Control and Security
It is easy to underestimate the consequences of the ease with which resources will be deployed in the cloud when it becomes available to your organization. You can compare it to the time when virtualization was introduced. We expected it to deliver a greater utilization of existing hardware but because it became so much easier to deploy an instance it instead led to an explosion in virtual servers (and subsequently more hardware).
Prevent that resources are deployed manually and/or improperly labeled.
Staying with virtualization as a simile for cloud: as a result we did not bring total cost down by virtualization but we did lower the cost per instance. However, and this should also have your head nodding in recognition, it resulted in a chaotic landscape of virtual instances and a not so up-to-date configuration database. Maintaining an up-to-date CMDB in any IT environment has time and again proven to be very difficult. Cloud services will make it impossible to have an accurate central database.
So, problems then? Yes! Because from a governance standpoint we want to ensure that IT budget and resources are well spent and that we do not run any undue risk. The aim is to prevent that resources are deployed manually and/or improperly labeled.
So, how do we compel cloud users to adhere to strict deployment and tagging policies?

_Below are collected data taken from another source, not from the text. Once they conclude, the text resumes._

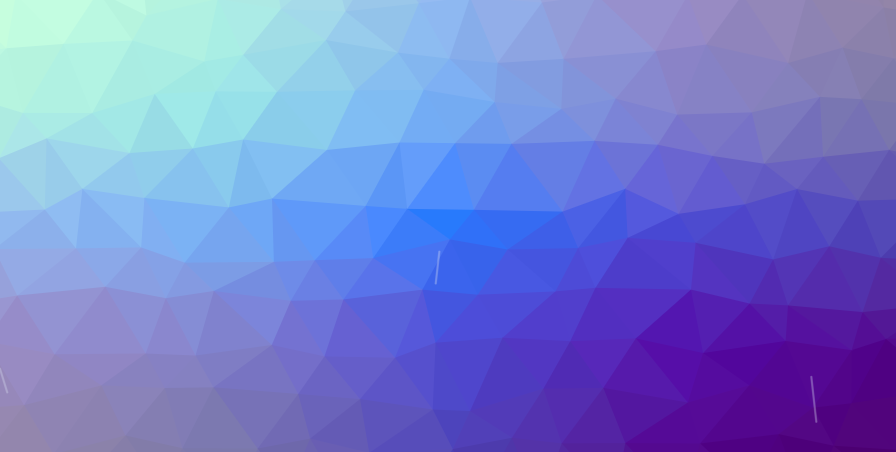
A WebGL 2 fragment shader for this background:

```glsl
#version 300 es
precision highp float;
// Low-poly background: a jittered triangular lattice of flat facets.
// Each facet takes the Lab average of one colour ramp read across and
// again downwards at its centroid, giving a mint-blue-violet diagonal.
uniform vec2 u_resolution;
out vec4 fragColor;

const vec2 CELL = vec2(0.142, 0.109); // lattice spacing in canvas heights

vec2 hash2(vec2 p) {
  vec2 q = vec2(dot(p, vec2(127.1, 311.7)), dot(p, vec2(269.5, 183.3)));
  return fract(sin(q) * 43758.5);
}

float cross2(vec2 a, vec2 b) {
  return a.x * b.y - a.y * b.x;
}

// Ramp in CIE Lab: mint, aqua, blue, violet, indigo
vec3 rampLab(float t) {
  vec3 stops[5] = vec3[5](
    vec3(95.6, -24.0, 11.0), vec3(86.0, -23.0, -8.6), vec3(52.8, 25.0, -74.0),
    vec3(27.8, 60.0, -69.0), vec3(19.2, 48.0, -44.0));
  float s = clamp(t, 0.0, 1.0) * 4.0;
  int i = min(int(s), 3);
  return mix(stops[i], stops[i + 1], s - float(i));
}

vec3 labToRgb(vec3 lab) {
  float fy = (lab.x + 16.0) / 116.0;
  vec3 f = vec3(fy + lab.y / 500.0, fy, fy - lab.z / 200.0);
  vec3 xyz = mix((f - 0.1379) * 0.1284, f * f * f, step(0.2069, f));
  xyz *= vec3(0.9505, 1.0, 1.089);
  vec3 linear = clamp(mat3(3.2406, -0.9689, 0.0557,
                           -1.5372, 1.8758, -0.2040,
                           -0.4986, 0.0415, 1.0570) * xyz, 0.0, 1.0);
  return mix(linear * 12.92, 1.055 * pow(linear, vec3(1.0 / 2.4)) - 0.055,
             step(0.0031, linear));
}

// Lattice vertex: odd rows shift by half a cell, then jitter
vec2 vertex(vec2 id) {
  vec2 jitter = (hash2(id) - 0.5) * vec2(0.56, 0.54);
  return (id + vec2(0.5 * mod(id.y, 2.0), 0.1) + jitter) * CELL;
}

float edgeDistance(vec2 p, vec2 a, vec2 b) {
  return cross2(b - a, p - a) / length(b - a);
}

// Adds one facet, weighted by its antialiased coverage
void addFacet(inout vec4 sum, vec2 p, vec2 a, vec2 b, vec2 c) {
  float side = sign(cross2(b - a, c - a));
  float d = min(min(side * edgeDistance(p, a, b), side * edgeDistance(p, b, c)),
                side * edgeDistance(p, c, a));
  float cover = clamp(0.5 + d * u_resolution.y, 0.0, 1.0);
  if (cover <= 0.0) return;
  vec2 centre = (a + b + c) / 3.0;
  float across = centre.x * u_resolution.y / u_resolution.x;
  vec3 lab = 0.5 * (rampLab(across) + rampLab(1.0 - centre.y));
  lab.x += (hash2(floor(centre * 200.0)).x - 0.5) * 2.0;
  sum += vec4(labToRgb(lab), 1.0) * cover;
}

// Faint hairline gap between facets
float hairline(vec2 p, vec2 a, vec2 b) {
  vec2 ab = b - a;
  float h = clamp(dot(p - a, ab) / dot(ab, ab), 0.0, 1.0);
  return 0.35 * (1.0 - smoothstep(0.0005, 0.004, length(p - a - h * ab)));
}

void main() {
  vec2 p = gl_FragCoord.xy / u_resolution.y;
  vec2 home = floor(p / CELL);
  vec4 sum = vec4(0.0);

  // Split each nearby quad along its shorter diagonal
  for (int j = -2; j <= 1; j++) {
    for (int i = -2; i <= 1; i++) {
      vec2 id = home + vec2(i, j);
      vec2 a = vertex(id);
      vec2 b = vertex(id + vec2(1.0, 0.0));
      vec2 c = vertex(id + vec2(1.0, 1.0));
      vec2 d = vertex(id + vec2(0.0, 1.0));
      if (distance(a, c) < distance(b, d)) {
        addFacet(sum, p, a, b, c);
        addFacet(sum, p, a, c, d);
      } else {
        addFacet(sum, p, a, b, d);
        addFacet(sum, p, b, c, d);
      }
    }
  }
  vec3 color = sum.rgb / max(sum.a, 0.001);

  // Three pale slivers: centre, lower right, lower left
  float gap = hairline(p, vec2(0.972, 0.443), vec2(0.964, 0.373));
  gap = max(gap, hairline(p, vec2(1.795, 0.166), vec2(1.806, 0.067)));
  gap = max(gap, hairline(p, vec2(0.0, 0.184), vec2(0.016, 0.132)));
  fragColor = vec4(mix(color, vec3(0.85, 0.87, 0.95), gap), 1.0);
}
```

In what should be a familiar theme by now, we will fix it with automation. Automated deployments, automated configurations [Configuration and Asset Management] and some really sweet tagging policies. We use tags to label instances. Tags will be used extensively and with good reason. Use them to allocate cost, register support contact(s), data privacy sensitivity, application security sensitivity, etc., etc.. Tags are also indispensable when it comes to operational management tasks. For instance; finding databases with a certain version so they can be patched will be a cinch.

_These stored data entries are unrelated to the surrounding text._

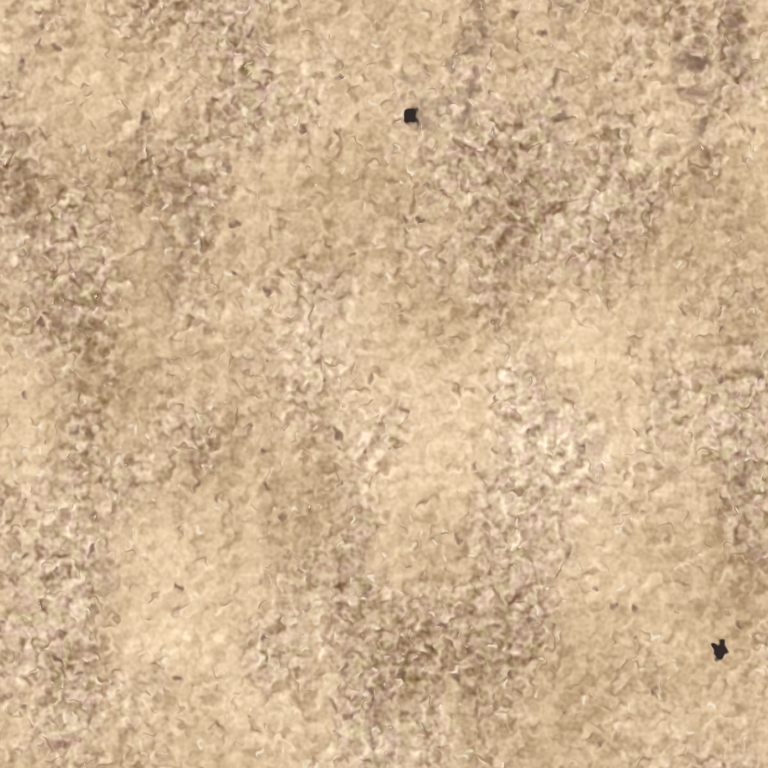
Give the GLSL for this texture, as a WebGL 1 fragment shader.

```glsl
precision highp float;
// Dry sandy ground: smooth pale sand broken by rough, greyer, crumbly patches.
// Layered gradient noise gives relief and grain; cell-based bent strokes give
// creases, and ragged dots give bright grit, dark crumbs and a few pebbles.

uniform vec2 u_resolution;

const vec3 SAND = vec3(0.858, 0.748, 0.606);
const vec3 ROUGH_SAND = vec3(0.800, 0.698, 0.584);
const vec3 CREASE = vec3(0.530, 0.390, 0.290);
const vec3 SHADOW = vec3(0.440, 0.335, 0.285);
const vec3 GRIT = vec3(0.970, 0.920, 0.830);
const vec3 PEBBLE = vec3(0.200, 0.170, 0.160);

vec2 hash22(vec2 p) {
  vec3 q = fract(p.xyx * vec3(0.1031, 0.1030, 0.0973));
  q += dot(q, q.yzx + 33.33);
  return fract((q.xx + q.yz) * q.zy);
}

float cornerSlope(vec2 cell, vec2 corner, vec2 f) {
  return dot(hash22(cell + corner) * 2.0 - 1.0, f - corner);
}

// Gradient noise, centred on zero
float noise(vec2 p) {
  vec2 cell = floor(p);
  vec2 f = fract(p);
  vec2 u = f * f * f * (f * (f * 6.0 - 15.0) + 10.0);
  float low = mix(cornerSlope(cell, vec2(0.0), f),
                  cornerSlope(cell, vec2(1.0, 0.0), f), u.x);
  float high = mix(cornerSlope(cell, vec2(0.0, 1.0), f),
                   cornerSlope(cell, vec2(1.0), f), u.x);
  return mix(low, high, u.y);
}

vec2 noise2(vec2 p) {
  return vec2(noise(p), noise(p + 71.7));
}

float fbm(vec2 p) {
  float sum = 0.0;
  float amplitude = 1.0;
  for (int i = 0; i < 4; i++) {
    sum += amplitude * noise(p);
    p = p * 2.03 + 17.3;
    amplitude *= 0.6;
  }
  return sum;
}

// Height difference towards the light
float relief(vec2 p, vec2 toLight) {
  return noise(p) - noise(p + toLight);
}

// Short, tapered, bent strokes, at most one per cell
float strokes(vec2 p, float scale, float density) {
  vec2 q = p * scale;
  vec2 cell = floor(q);
  float ink = 0.0;
  for (int j = -1; j <= 1; j++) {
    for (int i = -1; i <= 1; i++) {
      vec2 id = cell + vec2(float(i), float(j));
      vec2 shape = hash22(id + 37.0);
      vec2 pick = hash22(id + 91.0);
      vec2 d = q - id - hash22(id);
      float angle = (shape.x - 0.5) * 3.0 - 0.5;
      float c = cos(angle);
      float s = sin(angle);
      d = vec2(c * d.x + s * d.y, c * d.y - s * d.x);
      d.y += (shape.y - 0.5) * 2.0 * d.x * d.x;
      float halfLength = mix(0.22, 0.60, pick.y);
      float taper = clamp(1.0 - d.x * d.x / (halfLength * halfLength), 0.0, 1.0);
      float line = 1.0 - smoothstep(0.0, 0.17, abs(d.y));
      ink = max(ink, line * taper * mix(0.35, 1.0, shape.y) * step(pick.x, density));
    }
  }
  return ink;
}

// Soft dots that stay inside their cells
float dots(vec2 p, float scale, float density, float radius) {
  vec2 q = p * scale;
  vec2 id = floor(q);
  vec2 pick = hash22(id + 53.0);
  vec2 d = fract(q) - mix(vec2(0.35), vec2(0.65), hash22(id));
  float size = radius * mix(0.6, 1.0, pick.y);
  float body = 1.0 - smoothstep(0.0, size, length(d * vec2(1.0, 0.8)));
  return body * step(pick.x, density) * mix(0.4, 1.0, pick.y);
}

void main() {
  vec2 uv = gl_FragCoord.xy / min(u_resolution.x, u_resolution.y);
  vec2 p = uv + noise2(uv * 30.0 + 5.0) * 0.012;
  vec2 ragged = p + noise2(uv * 95.0 + 13.0) * 0.010;

  // Rough patches, drawn out vertically
  float rough = smoothstep(-0.28, 0.42, fbm(p * vec2(5.0, 3.2) + 11.0));
  float upper = smoothstep(0.45, 0.75, uv.y);

  // Light and shade of the surface, with highlights held back
  float tone = 0.17 * noise(uv * 3.5 + 3.0) + 0.12 * noise(p * 11.0 + 31.0);
  tone += 0.06 * noise(uv * vec2(38.0, 3.0));
  tone += relief(ragged * 52.0, vec2(-0.32, 0.42)) * mix(0.12, 0.22, rough);
  tone += noise(ragged * vec2(92.0, 82.0) + 9.0) * mix(0.14, 0.32, rough);
  tone += noise(uv * 150.0 + 29.0) * mix(0.09, 0.20, rough);
  tone *= mix(1.10, 0.85, step(0.0, tone));
  vec3 color = mix(SAND, ROUGH_SAND, rough) + tone * vec3(0.95, 1.0, 1.0);

  // Faint mauve and olive tints
  color += noise(p * 48.0 + 61.0) * rough * vec3(0.03, -0.02, 0.06);

  // Vertical shaded furrows, strongest in the upper part
  float furrow = smoothstep(0.05, 0.40, noise(p * vec2(17.0, 5.0) + 23.0));
  furrow *= smoothstep(-0.20, 0.30, noise(ragged * 55.0 + 7.0));
  color = mix(color, SHADOW, furrow * rough * mix(0.25, 0.75, upper));

  // Broken creases with a lit lip
  float broken = smoothstep(-0.30, 0.15, noise(uv * 60.0 + 43.0));
  float crease = strokes(ragged, 24.0, 0.55) * broken;
  color += 0.06 * strokes(ragged + vec2(0.002, 0.006), 24.0, 0.55);
  color = mix(color, CREASE, 0.60 * crease);
  color = mix(color, CREASE, 0.50 * strokes(ragged + 3.7, 42.0, mix(0.25, 0.60, rough)));

  // Crumbs, bright grit and rare pebbles
  float crumbs = dots(ragged + 1.3, 44.0, mix(0.04, 0.16, rough), 0.34);
  color = mix(color, SHADOW, 0.80 * crumbs);
  color = mix(color, GRIT, 0.90 * dots(ragged + 2.2, 66.0, mix(0.08, 0.22, rough), 0.34));
  float pebble = smoothstep(0.05, 0.40, dots(ragged + 5.1, 10.0, 0.04, 0.16));
  color = mix(color, PEBBLE, pebble);

  gl_FragColor = vec4(clamp(color, 0.0, 1.0), 1.0);
}
```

To come back to our governance processes: we have to communicate. Communicate why we care about this process and how we perform it. Report on the effectiveness of our automation and labeling. How accurate our knowledge is of our assets and configuration items. And, if we are successful in allocating cost and detecting compliance and security risks.
Here are some more tips.
Focus on Acceptance and Production environments as opposed to complete DTAP.
Routinely compare different sources of configuration and asset information to find discrepancies. This is a means to improve the data and the process.
Scripts, forms or whatever shape deployment requests have in your organization, should take into account important information such as:
- Application (application nr. and/or name)
- Application role (OTAP)
- Part of cluster
- Software versions
- Application owner
- Cost code (Project, dept, or unit to allocate cost to)
- Deployment requester
- CIA classification
*Plenty of organizations do not employ charge-back or show-back to allocate IT cost to business units or service chains. IT spend is just a lump sum cost on the overall budget of the organization. There’s little incentive there to make the considerable effort of administrating assets and items. However, there are not a lot of organizations that do not care about IT cost, efficiency, regulatory compliance, etc.. It’s just that there is little understanding of the relation between them. Extra effort is required to make sure this a priority when going cloud
Process or Activity
Demarcation of Responsibilities
Configuration and Asset Management responsibilities stay in place.
CCoE is responsible for tagging implementation and monitoring compliance on tag use.
CCoE creates reports and/or dashboard for process management.
To Do List
Limit Configuration Management scope to only Acceptance and Production systems.
Plan periodic exception reporting based on contrasts in overlapping data sets.